→ **Plain-text document sources**
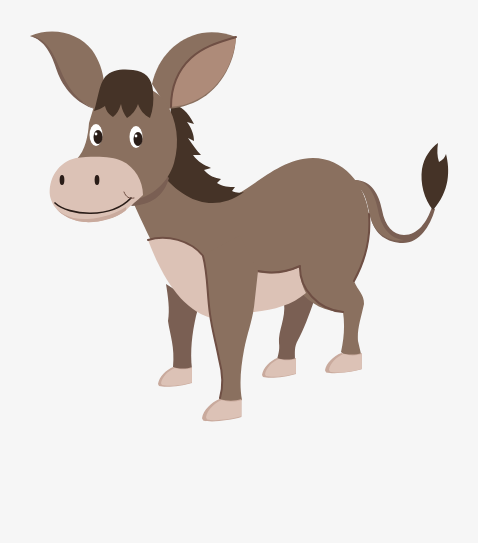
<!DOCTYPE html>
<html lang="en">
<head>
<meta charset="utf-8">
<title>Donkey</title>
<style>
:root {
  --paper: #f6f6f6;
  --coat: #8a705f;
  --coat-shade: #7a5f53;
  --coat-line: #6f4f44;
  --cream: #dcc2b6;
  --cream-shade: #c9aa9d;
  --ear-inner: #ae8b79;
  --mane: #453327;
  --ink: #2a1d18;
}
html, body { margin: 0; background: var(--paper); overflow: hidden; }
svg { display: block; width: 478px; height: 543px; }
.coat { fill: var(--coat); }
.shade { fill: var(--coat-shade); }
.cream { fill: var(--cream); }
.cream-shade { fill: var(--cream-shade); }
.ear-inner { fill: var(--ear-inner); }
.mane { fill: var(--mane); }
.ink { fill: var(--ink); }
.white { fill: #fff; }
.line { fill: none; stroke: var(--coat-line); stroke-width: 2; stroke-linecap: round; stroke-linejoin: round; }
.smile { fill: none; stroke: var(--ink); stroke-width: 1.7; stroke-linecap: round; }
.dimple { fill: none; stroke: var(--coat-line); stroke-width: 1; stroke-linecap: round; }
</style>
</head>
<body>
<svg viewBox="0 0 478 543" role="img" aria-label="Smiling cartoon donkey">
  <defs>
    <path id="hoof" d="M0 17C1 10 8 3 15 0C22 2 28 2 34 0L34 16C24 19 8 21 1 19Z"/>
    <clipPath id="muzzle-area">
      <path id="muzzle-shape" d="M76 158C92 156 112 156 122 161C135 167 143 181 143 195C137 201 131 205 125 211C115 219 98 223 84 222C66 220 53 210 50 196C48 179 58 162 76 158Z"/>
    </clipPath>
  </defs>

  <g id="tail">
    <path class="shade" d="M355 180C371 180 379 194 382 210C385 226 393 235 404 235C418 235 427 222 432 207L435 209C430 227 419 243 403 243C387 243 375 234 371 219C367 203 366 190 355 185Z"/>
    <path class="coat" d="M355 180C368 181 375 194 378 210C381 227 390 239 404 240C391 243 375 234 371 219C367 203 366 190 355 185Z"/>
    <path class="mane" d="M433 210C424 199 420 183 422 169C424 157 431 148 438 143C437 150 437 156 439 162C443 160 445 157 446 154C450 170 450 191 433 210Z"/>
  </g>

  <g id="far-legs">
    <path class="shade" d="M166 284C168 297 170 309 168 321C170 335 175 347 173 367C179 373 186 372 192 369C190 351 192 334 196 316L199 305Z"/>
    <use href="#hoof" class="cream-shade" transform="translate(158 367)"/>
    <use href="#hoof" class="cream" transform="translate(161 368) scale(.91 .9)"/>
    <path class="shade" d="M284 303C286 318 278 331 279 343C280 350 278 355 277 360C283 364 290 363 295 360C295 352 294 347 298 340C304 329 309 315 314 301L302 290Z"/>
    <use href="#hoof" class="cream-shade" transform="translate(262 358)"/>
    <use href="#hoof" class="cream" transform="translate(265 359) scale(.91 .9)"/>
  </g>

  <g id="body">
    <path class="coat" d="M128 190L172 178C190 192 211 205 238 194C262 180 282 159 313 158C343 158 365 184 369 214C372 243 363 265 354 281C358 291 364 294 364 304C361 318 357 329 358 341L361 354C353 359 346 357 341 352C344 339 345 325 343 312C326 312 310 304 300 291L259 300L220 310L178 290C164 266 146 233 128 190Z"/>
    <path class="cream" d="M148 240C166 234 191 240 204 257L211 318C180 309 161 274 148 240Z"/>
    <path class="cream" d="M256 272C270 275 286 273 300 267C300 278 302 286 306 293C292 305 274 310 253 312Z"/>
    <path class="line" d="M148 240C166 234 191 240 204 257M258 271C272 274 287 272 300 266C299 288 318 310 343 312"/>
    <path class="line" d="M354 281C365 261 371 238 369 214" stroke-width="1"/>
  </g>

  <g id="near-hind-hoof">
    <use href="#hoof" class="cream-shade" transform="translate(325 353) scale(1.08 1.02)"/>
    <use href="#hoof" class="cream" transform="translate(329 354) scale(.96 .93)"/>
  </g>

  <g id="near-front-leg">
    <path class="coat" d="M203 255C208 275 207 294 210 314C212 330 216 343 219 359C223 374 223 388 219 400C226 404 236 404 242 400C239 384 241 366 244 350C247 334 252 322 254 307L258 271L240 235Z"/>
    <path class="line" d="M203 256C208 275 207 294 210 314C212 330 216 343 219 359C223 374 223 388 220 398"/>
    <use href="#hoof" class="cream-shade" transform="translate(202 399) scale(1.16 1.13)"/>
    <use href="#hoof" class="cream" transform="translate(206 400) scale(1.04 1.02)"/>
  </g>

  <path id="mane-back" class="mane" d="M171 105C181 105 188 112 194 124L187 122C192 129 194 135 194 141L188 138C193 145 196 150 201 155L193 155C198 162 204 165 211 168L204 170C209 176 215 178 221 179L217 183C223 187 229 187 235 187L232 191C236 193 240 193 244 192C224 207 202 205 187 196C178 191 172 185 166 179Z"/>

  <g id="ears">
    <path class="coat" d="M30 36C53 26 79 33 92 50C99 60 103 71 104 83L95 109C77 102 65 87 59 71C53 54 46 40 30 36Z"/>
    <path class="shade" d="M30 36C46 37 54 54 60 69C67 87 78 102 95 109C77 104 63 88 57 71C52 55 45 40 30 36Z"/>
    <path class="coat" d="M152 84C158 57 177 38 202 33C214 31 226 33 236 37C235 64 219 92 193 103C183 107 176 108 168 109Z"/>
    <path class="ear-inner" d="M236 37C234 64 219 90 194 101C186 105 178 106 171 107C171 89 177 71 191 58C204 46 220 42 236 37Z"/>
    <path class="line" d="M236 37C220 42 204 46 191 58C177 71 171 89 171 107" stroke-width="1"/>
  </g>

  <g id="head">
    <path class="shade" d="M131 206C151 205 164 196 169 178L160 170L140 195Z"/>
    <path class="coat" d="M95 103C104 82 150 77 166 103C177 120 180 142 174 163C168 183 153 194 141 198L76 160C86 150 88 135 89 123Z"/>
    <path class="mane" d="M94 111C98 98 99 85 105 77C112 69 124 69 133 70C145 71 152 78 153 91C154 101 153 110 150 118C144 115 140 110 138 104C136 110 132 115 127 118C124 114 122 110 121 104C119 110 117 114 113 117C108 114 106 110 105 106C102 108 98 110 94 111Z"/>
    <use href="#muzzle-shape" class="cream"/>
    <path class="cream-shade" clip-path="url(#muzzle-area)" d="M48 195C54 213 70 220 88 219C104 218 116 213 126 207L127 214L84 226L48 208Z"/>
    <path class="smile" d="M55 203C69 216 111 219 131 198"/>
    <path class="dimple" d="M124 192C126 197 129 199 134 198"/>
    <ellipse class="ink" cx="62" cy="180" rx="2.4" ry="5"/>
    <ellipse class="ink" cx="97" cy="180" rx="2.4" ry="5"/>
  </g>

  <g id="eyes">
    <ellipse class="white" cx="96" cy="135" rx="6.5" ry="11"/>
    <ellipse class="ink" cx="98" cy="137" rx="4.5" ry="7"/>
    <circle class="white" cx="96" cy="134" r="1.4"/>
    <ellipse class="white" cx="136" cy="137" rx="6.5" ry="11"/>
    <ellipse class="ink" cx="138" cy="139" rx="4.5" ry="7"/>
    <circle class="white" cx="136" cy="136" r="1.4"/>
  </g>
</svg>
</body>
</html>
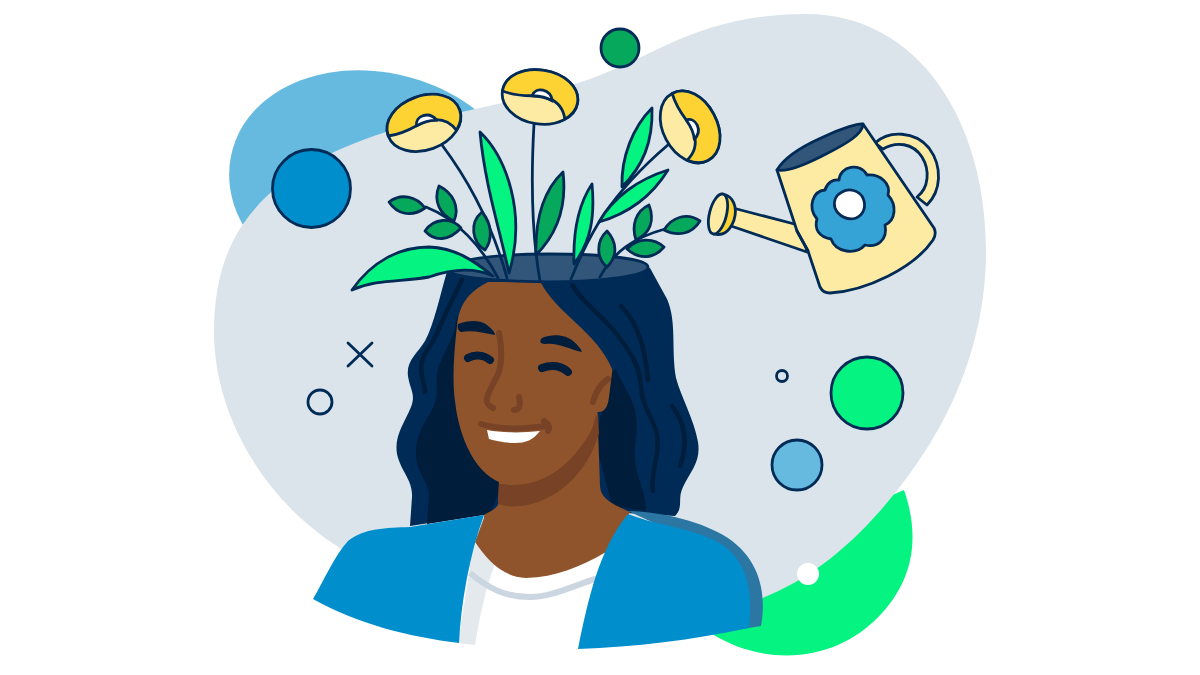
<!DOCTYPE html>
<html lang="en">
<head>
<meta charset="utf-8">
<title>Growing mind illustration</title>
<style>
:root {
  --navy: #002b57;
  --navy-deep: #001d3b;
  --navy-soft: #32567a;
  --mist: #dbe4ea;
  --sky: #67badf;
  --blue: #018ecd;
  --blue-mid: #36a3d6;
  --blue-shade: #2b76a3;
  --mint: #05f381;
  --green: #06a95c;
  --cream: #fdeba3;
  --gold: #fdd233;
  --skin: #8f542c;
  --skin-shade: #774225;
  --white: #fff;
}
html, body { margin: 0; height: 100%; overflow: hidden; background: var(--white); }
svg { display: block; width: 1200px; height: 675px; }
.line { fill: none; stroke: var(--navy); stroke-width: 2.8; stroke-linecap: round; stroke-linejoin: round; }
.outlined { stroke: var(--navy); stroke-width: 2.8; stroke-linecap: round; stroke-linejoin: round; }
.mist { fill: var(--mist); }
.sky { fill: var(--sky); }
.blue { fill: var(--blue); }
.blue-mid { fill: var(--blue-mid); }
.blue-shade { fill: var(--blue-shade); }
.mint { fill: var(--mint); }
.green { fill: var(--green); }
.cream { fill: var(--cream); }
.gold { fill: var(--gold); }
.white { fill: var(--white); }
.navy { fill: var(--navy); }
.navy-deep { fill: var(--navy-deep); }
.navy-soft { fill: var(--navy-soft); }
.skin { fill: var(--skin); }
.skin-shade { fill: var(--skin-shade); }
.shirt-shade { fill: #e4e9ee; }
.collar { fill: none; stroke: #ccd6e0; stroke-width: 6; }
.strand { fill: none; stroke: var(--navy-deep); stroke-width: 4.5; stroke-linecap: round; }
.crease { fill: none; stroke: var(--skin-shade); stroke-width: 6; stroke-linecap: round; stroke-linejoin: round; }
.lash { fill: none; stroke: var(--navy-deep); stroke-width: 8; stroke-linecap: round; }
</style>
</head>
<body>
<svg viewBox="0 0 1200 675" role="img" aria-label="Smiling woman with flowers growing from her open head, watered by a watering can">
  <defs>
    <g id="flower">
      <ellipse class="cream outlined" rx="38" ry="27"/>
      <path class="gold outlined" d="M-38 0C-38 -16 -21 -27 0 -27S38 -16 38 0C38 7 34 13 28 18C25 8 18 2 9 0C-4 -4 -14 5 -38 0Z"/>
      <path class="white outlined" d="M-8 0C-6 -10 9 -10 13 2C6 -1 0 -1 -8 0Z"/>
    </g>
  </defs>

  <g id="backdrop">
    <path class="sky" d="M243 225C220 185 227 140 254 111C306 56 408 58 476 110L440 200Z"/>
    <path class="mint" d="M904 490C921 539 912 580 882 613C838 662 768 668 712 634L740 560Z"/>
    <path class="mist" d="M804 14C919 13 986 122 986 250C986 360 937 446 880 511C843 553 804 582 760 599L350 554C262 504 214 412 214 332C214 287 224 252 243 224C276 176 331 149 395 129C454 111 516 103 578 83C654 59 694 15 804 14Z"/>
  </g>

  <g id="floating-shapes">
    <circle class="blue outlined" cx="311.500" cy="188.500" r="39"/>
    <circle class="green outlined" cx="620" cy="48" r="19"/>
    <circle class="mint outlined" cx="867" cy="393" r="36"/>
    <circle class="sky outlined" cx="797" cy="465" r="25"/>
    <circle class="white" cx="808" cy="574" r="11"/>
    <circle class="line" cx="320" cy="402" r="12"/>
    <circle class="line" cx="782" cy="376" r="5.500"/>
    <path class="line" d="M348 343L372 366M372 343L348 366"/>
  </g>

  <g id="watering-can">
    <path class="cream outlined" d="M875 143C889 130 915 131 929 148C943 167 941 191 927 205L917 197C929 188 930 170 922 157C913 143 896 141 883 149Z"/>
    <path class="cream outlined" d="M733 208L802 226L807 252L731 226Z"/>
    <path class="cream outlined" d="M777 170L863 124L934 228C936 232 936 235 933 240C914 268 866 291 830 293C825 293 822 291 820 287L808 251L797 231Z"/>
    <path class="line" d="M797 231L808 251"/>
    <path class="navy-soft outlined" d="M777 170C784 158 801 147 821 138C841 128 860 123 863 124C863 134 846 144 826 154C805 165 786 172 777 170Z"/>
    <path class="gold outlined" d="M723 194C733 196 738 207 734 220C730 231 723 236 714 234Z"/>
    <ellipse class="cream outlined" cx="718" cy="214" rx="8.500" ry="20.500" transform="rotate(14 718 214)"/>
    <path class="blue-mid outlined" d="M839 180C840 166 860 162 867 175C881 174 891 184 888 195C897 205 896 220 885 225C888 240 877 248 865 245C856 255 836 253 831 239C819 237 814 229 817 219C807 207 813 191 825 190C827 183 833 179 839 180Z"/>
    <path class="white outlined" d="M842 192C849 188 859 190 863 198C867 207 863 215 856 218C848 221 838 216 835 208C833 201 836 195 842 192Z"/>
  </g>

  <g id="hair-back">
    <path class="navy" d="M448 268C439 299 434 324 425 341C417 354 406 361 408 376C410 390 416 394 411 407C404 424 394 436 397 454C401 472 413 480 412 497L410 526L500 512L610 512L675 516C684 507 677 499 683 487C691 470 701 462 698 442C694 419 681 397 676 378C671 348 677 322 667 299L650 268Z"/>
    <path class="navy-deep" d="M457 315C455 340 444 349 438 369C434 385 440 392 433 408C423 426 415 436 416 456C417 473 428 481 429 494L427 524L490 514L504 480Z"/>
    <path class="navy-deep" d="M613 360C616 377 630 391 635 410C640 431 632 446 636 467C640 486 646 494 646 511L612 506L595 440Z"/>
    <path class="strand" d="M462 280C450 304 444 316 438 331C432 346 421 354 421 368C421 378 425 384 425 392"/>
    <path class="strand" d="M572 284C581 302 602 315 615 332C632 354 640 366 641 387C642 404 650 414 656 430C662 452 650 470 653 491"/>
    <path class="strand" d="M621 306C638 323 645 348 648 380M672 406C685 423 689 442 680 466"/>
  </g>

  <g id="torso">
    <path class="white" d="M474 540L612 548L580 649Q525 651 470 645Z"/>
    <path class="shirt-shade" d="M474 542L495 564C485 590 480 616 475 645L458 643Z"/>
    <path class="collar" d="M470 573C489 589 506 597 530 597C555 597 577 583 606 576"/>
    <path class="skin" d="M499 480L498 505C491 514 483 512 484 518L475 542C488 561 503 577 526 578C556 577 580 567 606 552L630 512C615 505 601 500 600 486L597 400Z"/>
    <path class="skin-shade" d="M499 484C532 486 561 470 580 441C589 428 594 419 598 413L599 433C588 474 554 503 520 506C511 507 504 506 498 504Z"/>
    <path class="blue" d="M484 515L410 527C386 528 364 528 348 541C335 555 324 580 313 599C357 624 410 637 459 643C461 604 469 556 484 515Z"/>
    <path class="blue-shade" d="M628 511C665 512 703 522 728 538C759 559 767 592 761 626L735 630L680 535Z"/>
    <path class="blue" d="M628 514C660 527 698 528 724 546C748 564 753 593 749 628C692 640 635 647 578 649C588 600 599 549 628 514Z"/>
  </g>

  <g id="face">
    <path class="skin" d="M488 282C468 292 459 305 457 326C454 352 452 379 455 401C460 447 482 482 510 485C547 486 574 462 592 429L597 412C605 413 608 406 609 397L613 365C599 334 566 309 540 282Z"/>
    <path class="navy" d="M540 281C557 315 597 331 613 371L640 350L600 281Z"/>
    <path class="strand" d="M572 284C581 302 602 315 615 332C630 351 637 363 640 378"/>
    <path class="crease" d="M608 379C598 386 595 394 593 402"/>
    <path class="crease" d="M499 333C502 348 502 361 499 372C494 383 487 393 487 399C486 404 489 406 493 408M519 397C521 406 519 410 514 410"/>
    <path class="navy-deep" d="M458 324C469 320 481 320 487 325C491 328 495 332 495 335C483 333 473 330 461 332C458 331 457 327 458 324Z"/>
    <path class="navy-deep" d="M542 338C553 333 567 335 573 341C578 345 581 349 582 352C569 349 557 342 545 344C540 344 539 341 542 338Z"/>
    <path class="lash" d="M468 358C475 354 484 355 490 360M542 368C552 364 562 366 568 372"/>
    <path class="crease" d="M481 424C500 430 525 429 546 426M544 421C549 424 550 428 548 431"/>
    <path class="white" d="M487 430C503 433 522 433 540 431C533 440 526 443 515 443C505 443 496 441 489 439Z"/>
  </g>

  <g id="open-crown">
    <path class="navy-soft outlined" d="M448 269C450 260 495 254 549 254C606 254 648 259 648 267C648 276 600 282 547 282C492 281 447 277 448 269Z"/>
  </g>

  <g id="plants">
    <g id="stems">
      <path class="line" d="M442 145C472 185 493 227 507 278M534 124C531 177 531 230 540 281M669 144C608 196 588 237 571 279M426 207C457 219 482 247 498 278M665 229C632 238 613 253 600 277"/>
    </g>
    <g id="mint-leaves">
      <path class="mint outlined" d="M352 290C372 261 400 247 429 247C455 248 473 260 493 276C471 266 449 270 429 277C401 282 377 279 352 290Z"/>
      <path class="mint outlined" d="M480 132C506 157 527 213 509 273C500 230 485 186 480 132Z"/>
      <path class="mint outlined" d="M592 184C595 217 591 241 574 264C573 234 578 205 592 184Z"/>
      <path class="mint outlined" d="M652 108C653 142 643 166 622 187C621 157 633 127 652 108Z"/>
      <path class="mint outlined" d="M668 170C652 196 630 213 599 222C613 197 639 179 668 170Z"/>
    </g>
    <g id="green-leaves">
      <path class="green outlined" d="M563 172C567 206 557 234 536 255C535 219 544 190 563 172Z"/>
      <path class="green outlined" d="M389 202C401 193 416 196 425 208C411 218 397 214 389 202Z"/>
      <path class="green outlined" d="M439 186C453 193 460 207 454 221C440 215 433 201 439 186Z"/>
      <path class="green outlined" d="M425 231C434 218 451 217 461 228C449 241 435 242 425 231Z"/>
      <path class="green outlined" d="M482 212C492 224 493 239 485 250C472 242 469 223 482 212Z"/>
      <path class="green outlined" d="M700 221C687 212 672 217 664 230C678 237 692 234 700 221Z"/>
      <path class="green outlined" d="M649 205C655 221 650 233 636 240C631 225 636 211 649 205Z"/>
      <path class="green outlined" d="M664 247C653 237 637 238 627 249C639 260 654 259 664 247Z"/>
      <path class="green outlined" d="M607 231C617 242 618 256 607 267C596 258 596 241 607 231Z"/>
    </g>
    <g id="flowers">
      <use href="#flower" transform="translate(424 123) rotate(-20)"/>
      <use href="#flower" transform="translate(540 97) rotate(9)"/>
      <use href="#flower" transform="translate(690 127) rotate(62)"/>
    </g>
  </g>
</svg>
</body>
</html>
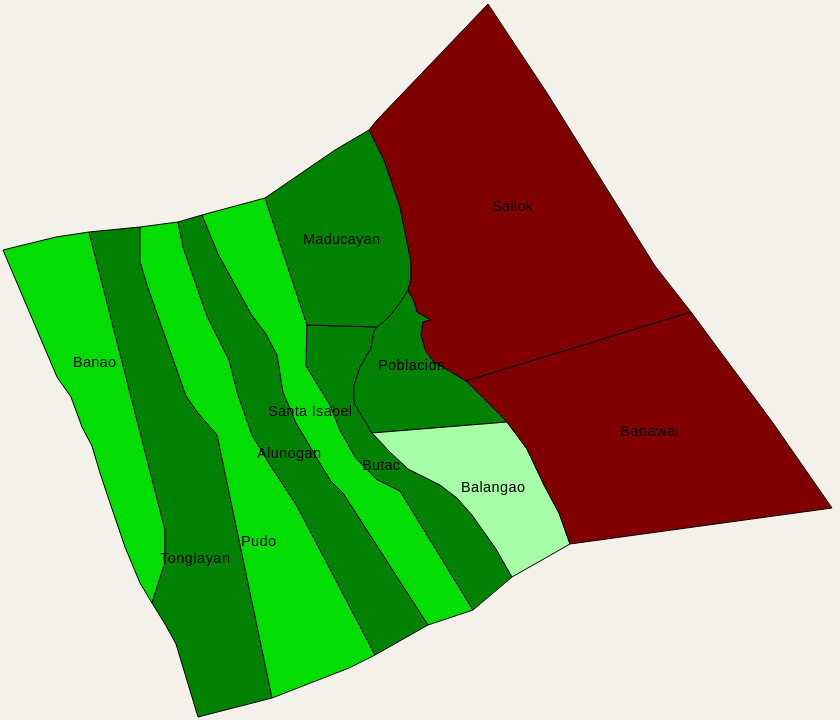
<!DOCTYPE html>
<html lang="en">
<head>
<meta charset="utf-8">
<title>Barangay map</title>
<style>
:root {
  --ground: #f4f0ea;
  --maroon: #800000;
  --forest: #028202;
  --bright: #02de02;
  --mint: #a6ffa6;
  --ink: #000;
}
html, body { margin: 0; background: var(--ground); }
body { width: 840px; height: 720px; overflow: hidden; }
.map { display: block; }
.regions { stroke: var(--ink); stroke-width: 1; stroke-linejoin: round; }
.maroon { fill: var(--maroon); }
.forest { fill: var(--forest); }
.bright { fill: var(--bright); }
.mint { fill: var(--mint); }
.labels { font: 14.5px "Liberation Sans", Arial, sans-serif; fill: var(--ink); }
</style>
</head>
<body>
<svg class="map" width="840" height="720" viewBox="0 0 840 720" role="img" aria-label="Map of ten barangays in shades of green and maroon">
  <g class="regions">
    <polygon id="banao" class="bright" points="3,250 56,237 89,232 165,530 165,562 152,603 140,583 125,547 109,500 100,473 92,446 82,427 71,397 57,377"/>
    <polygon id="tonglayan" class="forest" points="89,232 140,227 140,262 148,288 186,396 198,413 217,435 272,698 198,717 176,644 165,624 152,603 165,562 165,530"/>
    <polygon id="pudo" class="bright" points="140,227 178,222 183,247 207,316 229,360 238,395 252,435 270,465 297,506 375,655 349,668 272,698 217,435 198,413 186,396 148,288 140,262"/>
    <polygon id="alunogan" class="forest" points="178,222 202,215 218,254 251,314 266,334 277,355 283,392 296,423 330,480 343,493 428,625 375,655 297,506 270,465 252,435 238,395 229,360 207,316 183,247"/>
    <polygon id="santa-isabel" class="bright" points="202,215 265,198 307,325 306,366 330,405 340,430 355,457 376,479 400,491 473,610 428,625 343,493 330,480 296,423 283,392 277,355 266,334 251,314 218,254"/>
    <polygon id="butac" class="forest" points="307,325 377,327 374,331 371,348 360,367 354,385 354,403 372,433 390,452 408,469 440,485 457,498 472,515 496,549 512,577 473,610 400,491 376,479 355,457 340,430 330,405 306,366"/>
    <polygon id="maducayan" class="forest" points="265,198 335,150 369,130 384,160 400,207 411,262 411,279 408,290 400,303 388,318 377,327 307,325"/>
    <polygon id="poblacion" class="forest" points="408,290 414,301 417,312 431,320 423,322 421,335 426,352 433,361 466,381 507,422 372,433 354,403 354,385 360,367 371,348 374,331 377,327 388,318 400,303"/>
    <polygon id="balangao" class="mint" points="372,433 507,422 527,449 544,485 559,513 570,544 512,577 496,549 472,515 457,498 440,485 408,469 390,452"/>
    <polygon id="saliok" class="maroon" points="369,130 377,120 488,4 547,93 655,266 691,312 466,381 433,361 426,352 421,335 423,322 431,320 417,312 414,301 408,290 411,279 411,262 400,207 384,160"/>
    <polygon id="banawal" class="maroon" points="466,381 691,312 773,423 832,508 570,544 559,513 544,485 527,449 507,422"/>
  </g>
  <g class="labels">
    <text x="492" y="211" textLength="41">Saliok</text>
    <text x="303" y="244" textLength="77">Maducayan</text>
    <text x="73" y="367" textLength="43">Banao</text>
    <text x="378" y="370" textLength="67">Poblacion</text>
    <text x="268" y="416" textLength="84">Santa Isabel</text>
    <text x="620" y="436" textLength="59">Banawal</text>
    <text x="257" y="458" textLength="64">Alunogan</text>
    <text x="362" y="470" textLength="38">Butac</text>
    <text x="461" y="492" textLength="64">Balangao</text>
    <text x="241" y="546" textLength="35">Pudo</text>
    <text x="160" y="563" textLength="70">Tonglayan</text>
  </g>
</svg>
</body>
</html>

→ **Work request**
From the records above, give again exactly the lines running from the line with "--white: #fff;" to the line with "none; stroke: var(--navy);", inclusive.

→ **Solution**
  --white: #fff;
}
html, body { margin: 0; height: 100%; overflow: hidden; background: var(--white); }
svg { display: block; width: 1200px; height: 675px; }
.line { fill: none; stroke: var(--navy); stroke-width: 2.8; stroke-linecap: round; stroke-linejoin: round; }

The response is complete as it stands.